**Rendered images with source text**:
[Start of section]

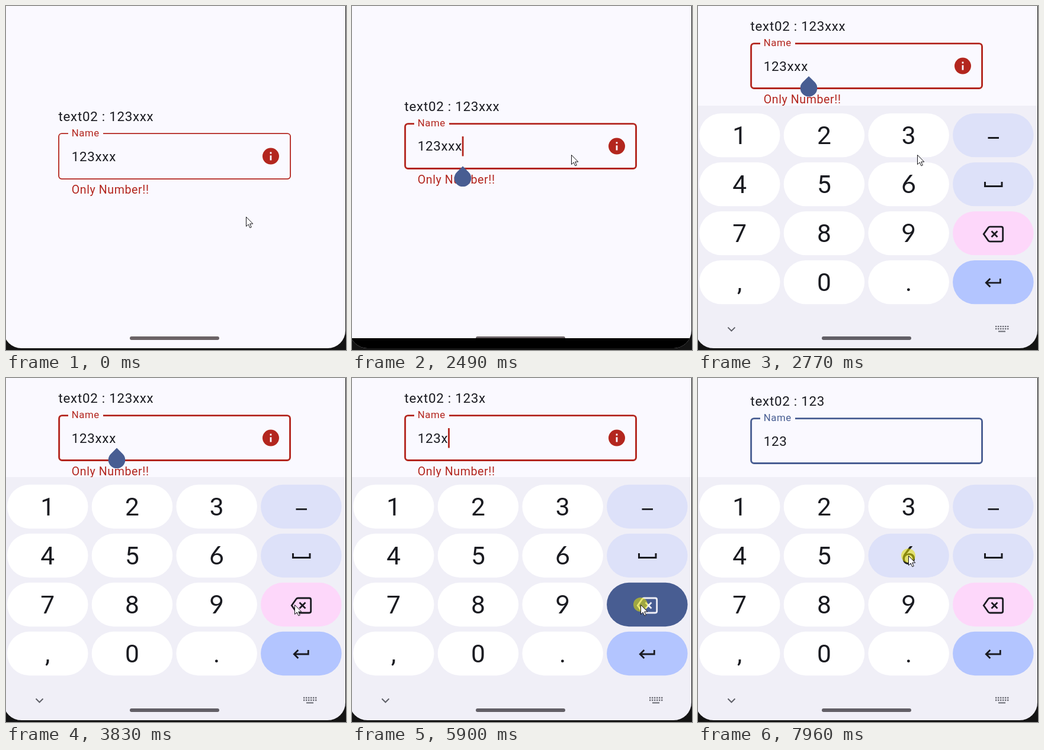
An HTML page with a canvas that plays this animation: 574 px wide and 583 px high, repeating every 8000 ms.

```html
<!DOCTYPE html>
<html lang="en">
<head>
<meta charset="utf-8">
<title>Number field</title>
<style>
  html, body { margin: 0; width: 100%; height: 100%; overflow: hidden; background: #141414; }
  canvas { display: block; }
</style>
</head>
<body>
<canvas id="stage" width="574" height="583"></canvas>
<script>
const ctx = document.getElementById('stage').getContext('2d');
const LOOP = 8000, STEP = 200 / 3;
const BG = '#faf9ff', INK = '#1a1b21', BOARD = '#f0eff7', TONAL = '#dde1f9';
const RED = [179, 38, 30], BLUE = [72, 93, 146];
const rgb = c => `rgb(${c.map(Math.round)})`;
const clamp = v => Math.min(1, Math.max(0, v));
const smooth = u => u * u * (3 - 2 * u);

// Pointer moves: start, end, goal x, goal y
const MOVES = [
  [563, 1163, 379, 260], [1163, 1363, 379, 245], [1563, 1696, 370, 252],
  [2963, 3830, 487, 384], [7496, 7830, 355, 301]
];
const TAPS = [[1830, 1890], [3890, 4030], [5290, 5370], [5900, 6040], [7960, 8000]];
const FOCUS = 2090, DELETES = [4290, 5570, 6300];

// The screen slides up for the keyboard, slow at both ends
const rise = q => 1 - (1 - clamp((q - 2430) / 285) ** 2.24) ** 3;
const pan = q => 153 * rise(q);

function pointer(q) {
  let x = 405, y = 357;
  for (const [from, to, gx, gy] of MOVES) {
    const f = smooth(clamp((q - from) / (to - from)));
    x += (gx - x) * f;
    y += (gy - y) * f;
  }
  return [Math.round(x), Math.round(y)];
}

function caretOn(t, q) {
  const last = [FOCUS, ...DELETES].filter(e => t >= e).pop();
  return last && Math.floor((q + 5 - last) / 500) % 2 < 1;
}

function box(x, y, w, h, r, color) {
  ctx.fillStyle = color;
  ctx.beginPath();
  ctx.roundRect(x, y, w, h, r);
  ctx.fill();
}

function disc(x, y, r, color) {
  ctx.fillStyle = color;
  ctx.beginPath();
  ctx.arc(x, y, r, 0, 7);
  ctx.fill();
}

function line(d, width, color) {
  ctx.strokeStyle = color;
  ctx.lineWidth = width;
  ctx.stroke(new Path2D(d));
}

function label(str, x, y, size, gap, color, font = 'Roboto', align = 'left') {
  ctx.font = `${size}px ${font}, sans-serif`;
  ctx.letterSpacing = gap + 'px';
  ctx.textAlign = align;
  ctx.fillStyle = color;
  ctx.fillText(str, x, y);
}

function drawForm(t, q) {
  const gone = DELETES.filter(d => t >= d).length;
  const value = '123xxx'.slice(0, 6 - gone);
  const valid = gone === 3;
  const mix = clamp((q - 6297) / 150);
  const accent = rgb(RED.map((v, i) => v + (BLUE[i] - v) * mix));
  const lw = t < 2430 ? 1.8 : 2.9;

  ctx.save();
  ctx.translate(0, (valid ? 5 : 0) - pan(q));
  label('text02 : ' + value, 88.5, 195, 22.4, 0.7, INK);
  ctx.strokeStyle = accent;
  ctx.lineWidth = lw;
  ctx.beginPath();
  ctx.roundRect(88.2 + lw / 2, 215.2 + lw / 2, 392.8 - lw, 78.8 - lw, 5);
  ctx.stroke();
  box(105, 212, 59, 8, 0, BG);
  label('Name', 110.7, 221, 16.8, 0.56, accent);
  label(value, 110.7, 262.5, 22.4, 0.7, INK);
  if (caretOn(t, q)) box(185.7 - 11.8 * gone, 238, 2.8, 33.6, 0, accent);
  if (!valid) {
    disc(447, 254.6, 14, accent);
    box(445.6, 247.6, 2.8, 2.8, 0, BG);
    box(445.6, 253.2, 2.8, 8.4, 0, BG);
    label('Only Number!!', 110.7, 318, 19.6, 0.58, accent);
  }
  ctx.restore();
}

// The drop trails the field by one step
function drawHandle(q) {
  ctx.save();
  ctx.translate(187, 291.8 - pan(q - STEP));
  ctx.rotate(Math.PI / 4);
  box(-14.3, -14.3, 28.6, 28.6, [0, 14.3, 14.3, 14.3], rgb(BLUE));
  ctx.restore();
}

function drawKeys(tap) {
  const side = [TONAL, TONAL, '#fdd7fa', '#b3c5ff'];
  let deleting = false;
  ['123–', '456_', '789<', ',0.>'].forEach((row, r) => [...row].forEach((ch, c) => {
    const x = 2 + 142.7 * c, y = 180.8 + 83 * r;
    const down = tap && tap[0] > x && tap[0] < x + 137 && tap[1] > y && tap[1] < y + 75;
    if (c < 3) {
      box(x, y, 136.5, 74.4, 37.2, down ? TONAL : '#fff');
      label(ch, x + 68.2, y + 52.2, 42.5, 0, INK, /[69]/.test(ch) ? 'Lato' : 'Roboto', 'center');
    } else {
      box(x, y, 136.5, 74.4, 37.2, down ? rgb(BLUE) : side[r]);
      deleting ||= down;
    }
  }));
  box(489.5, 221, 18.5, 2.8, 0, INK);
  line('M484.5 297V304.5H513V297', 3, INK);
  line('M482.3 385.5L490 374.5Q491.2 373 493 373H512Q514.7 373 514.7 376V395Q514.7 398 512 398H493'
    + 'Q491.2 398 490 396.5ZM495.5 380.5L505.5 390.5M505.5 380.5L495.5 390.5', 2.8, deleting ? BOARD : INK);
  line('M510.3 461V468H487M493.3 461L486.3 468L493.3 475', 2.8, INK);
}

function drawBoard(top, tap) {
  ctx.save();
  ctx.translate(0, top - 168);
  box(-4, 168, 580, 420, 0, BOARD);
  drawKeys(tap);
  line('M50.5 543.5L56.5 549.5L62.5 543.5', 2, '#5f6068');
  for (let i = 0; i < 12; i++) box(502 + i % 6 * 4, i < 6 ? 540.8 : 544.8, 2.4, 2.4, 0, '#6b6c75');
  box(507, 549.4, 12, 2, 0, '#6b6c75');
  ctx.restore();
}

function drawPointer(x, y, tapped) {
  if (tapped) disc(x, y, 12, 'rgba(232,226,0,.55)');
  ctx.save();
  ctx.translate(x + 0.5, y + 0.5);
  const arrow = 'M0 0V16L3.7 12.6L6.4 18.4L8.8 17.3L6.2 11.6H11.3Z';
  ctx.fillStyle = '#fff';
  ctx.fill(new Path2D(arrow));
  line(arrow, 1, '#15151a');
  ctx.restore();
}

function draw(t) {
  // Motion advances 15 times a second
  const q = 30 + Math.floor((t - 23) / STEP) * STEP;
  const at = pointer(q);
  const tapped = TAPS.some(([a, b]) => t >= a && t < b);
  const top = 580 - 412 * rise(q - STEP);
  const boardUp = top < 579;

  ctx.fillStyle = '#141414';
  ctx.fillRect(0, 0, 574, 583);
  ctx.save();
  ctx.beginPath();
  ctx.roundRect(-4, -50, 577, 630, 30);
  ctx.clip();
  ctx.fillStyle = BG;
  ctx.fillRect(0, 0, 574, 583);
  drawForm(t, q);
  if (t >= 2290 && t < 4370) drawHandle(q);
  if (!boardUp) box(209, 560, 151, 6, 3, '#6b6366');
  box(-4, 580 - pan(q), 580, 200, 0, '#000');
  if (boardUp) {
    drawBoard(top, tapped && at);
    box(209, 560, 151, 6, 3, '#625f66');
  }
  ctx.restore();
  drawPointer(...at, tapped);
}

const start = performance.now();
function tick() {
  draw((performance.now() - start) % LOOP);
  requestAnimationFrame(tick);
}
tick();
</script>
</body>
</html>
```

[End of section]

**TASK ITEM**:
From the entries, report each line that includes the word "performance".

**ANSWER BOX**:
const start = performance.now();
  draw((performance.now() - start) % LOOP);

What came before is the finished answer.